### What the task asks
The answer must be every line from the entries below that includes "lower".

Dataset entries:
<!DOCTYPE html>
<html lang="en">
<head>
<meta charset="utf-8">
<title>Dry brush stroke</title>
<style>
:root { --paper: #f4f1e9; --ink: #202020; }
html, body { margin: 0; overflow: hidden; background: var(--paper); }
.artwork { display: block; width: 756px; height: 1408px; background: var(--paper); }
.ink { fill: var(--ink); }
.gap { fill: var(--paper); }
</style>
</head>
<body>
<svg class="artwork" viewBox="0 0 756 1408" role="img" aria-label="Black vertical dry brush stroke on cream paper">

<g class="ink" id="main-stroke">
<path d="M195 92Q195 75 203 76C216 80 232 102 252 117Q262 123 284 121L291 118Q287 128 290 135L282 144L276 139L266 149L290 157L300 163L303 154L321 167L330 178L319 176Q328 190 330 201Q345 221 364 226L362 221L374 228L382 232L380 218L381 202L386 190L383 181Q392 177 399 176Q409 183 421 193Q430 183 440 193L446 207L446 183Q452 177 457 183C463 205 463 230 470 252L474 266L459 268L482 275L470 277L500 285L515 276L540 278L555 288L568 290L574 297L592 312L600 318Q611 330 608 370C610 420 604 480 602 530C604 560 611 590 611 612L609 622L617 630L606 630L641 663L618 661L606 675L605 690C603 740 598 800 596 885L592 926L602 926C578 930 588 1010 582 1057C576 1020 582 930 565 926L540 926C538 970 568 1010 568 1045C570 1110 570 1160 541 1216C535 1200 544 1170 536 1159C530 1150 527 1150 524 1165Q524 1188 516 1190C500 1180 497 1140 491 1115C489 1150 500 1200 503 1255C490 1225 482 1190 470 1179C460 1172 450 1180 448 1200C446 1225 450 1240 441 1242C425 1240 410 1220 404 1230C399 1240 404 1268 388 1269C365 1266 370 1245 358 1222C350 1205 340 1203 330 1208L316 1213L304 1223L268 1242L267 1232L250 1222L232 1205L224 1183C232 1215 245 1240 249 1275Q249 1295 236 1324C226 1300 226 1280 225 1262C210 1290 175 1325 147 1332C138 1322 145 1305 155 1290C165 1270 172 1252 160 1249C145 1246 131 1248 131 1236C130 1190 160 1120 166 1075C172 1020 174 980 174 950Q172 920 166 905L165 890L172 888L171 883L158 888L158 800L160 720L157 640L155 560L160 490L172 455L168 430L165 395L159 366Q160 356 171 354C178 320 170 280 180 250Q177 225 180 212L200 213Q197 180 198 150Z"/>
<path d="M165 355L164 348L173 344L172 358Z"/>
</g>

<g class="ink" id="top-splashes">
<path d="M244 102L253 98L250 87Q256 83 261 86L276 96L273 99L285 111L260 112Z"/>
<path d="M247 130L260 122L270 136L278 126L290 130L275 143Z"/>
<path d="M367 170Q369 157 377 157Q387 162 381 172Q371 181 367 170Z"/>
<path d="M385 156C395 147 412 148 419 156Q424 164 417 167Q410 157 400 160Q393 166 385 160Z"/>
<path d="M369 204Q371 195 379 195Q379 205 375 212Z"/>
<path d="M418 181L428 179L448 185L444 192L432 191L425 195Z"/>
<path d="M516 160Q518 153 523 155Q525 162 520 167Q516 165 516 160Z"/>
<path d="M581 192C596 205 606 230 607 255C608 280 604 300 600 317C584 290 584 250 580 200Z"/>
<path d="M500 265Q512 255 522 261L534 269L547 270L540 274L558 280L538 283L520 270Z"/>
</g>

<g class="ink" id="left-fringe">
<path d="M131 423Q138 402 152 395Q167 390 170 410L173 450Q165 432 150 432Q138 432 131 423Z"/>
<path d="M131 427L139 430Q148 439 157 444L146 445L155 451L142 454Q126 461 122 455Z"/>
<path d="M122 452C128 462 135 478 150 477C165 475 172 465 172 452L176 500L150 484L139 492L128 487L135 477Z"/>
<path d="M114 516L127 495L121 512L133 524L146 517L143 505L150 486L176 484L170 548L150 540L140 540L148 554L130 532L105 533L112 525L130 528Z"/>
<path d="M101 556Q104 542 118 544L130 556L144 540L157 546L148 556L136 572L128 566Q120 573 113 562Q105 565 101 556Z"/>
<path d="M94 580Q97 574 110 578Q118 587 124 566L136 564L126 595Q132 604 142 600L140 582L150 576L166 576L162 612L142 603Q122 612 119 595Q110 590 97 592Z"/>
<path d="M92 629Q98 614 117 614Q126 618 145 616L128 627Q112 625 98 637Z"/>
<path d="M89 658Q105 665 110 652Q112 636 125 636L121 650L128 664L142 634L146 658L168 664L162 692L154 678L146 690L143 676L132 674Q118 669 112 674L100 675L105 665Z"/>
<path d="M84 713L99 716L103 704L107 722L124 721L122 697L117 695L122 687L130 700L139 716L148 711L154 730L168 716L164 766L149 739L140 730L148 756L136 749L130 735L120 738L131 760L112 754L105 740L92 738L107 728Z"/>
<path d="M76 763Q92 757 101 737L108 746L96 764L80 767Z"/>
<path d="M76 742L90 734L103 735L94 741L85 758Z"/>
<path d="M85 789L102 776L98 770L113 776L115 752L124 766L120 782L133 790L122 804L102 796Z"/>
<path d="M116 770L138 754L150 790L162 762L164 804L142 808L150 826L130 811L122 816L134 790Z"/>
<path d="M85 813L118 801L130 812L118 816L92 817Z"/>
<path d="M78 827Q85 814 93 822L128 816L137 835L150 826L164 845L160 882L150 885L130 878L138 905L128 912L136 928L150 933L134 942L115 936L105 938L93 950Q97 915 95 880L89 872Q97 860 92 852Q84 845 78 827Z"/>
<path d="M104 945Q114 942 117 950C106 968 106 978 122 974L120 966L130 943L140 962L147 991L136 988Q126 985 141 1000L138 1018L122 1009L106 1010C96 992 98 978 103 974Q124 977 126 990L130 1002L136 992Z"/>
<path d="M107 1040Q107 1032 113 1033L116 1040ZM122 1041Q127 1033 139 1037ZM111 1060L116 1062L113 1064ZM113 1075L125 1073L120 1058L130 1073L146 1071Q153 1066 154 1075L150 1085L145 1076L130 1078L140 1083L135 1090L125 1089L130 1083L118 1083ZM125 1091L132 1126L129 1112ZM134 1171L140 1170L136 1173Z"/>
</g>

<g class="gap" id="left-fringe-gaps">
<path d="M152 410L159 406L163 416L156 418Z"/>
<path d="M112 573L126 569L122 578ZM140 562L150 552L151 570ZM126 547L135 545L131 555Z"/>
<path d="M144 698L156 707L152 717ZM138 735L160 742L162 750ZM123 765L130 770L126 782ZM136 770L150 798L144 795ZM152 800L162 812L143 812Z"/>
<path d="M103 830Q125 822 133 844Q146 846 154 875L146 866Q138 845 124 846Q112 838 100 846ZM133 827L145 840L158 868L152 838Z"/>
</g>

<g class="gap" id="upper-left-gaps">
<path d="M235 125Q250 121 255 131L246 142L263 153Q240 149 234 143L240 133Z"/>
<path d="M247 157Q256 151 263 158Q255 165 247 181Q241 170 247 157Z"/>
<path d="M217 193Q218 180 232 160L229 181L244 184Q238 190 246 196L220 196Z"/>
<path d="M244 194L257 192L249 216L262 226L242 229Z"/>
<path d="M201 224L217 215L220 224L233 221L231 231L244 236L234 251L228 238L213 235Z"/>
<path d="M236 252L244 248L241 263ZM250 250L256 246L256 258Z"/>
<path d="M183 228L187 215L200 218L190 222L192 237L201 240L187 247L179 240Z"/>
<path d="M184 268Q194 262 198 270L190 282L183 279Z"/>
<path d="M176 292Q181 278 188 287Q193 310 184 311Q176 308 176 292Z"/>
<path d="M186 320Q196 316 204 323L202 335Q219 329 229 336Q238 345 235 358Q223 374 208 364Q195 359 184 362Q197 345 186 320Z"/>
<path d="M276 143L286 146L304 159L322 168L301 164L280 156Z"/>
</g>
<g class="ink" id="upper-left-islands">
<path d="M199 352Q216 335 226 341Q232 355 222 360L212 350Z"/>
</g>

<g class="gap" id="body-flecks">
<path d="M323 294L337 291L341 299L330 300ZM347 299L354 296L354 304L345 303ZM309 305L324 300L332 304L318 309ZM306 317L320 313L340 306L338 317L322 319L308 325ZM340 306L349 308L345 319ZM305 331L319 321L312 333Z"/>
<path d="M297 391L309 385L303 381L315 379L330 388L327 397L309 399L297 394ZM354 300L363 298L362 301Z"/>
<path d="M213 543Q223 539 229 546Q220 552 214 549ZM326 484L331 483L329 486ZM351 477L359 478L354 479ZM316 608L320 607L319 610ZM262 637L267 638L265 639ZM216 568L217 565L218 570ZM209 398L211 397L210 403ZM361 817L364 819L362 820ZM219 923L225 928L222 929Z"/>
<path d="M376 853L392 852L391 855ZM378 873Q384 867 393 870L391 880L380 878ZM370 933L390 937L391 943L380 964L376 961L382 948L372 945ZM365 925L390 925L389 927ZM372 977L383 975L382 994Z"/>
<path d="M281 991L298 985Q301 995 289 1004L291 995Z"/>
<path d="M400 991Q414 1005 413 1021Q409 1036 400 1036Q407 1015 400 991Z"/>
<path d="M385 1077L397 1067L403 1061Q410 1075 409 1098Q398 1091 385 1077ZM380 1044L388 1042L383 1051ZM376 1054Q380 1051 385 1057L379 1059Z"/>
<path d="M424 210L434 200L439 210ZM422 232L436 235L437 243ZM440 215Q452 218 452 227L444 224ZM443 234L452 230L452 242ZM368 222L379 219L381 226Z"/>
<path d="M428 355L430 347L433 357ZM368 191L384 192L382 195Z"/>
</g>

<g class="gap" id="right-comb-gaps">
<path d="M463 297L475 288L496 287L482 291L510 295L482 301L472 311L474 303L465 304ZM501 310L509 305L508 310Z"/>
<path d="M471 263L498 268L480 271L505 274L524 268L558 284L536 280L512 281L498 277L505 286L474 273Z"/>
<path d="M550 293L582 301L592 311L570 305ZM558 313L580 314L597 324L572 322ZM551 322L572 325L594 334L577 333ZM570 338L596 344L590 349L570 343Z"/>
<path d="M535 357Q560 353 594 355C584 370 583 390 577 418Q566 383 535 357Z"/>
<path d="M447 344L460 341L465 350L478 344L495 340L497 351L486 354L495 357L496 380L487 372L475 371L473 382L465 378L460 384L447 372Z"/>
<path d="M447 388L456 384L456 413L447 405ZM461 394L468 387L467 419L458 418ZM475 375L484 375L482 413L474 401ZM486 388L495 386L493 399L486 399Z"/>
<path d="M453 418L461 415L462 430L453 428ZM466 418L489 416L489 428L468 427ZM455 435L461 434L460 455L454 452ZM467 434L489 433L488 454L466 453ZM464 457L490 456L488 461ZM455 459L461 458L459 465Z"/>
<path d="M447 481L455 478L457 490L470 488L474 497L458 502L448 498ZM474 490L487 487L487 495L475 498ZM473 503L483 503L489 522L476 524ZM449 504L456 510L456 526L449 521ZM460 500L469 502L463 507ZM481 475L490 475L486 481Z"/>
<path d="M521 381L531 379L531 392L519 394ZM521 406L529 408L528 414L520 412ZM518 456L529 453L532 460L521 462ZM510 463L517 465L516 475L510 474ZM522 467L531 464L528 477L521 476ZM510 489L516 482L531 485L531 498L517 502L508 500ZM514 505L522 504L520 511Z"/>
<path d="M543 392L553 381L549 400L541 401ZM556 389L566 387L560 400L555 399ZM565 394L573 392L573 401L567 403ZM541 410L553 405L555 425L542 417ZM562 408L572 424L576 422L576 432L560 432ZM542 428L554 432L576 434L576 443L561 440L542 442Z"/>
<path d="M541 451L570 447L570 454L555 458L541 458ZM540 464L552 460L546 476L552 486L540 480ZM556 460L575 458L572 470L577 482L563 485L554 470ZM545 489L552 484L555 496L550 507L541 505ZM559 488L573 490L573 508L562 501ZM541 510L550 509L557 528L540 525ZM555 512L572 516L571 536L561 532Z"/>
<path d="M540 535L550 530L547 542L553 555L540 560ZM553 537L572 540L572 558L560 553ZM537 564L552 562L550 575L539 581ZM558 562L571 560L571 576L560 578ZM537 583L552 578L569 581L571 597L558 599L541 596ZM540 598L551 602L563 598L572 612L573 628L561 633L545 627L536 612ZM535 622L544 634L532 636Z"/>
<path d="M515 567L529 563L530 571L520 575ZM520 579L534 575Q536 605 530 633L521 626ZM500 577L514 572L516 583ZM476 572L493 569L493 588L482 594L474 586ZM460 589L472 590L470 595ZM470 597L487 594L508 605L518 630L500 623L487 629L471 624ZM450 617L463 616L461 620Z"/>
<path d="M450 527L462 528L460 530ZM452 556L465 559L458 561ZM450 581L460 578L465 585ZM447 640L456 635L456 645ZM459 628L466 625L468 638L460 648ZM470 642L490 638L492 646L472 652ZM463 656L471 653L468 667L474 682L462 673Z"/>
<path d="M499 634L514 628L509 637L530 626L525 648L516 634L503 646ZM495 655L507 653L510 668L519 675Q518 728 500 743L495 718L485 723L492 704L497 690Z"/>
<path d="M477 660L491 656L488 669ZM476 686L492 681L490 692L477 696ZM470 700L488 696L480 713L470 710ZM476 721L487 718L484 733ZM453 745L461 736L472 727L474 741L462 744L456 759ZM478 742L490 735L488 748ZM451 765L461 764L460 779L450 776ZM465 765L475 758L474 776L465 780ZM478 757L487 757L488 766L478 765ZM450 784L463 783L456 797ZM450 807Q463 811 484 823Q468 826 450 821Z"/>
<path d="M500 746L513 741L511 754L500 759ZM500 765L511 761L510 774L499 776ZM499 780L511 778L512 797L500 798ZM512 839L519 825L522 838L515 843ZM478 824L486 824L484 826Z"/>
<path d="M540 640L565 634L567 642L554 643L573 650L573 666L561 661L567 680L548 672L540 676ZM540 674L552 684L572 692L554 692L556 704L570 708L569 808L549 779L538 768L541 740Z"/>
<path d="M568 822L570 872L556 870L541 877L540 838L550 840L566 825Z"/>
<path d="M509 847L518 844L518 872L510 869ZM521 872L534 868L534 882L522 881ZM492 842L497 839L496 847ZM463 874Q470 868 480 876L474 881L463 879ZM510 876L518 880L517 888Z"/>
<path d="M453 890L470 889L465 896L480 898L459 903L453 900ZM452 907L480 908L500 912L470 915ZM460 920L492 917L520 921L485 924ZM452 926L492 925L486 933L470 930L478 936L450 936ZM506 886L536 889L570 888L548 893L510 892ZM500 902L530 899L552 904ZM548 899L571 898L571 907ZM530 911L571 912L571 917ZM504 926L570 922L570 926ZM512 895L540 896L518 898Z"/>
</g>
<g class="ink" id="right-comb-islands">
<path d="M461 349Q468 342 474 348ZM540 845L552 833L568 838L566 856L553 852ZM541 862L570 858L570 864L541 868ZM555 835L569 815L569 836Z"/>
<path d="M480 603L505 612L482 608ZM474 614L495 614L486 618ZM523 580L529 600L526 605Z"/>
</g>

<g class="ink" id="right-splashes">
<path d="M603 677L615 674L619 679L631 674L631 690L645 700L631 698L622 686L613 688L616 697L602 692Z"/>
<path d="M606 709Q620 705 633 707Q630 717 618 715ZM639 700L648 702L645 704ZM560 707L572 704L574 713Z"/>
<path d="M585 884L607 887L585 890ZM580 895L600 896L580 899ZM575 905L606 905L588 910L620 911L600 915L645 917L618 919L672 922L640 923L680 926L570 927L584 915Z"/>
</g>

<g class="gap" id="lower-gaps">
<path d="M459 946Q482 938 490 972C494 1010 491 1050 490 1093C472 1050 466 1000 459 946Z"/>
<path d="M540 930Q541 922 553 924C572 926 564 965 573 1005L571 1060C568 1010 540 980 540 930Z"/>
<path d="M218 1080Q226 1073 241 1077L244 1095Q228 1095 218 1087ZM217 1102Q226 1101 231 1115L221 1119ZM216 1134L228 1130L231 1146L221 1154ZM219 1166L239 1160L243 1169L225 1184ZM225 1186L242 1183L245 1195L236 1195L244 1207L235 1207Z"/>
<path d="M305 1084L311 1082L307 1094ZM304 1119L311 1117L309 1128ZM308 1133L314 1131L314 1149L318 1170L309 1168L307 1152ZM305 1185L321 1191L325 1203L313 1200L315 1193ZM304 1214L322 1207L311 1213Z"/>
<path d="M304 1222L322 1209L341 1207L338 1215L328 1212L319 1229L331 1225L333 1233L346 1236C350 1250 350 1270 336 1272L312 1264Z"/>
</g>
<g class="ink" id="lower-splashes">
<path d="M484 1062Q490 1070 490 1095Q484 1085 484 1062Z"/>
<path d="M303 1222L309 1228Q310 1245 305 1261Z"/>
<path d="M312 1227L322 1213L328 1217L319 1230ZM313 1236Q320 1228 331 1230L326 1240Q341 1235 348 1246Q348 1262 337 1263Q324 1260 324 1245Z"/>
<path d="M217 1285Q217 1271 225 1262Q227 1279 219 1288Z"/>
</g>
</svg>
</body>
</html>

### Solved exercise
<g class="gap" id="lower-gaps">
<g class="ink" id="lower-splashes">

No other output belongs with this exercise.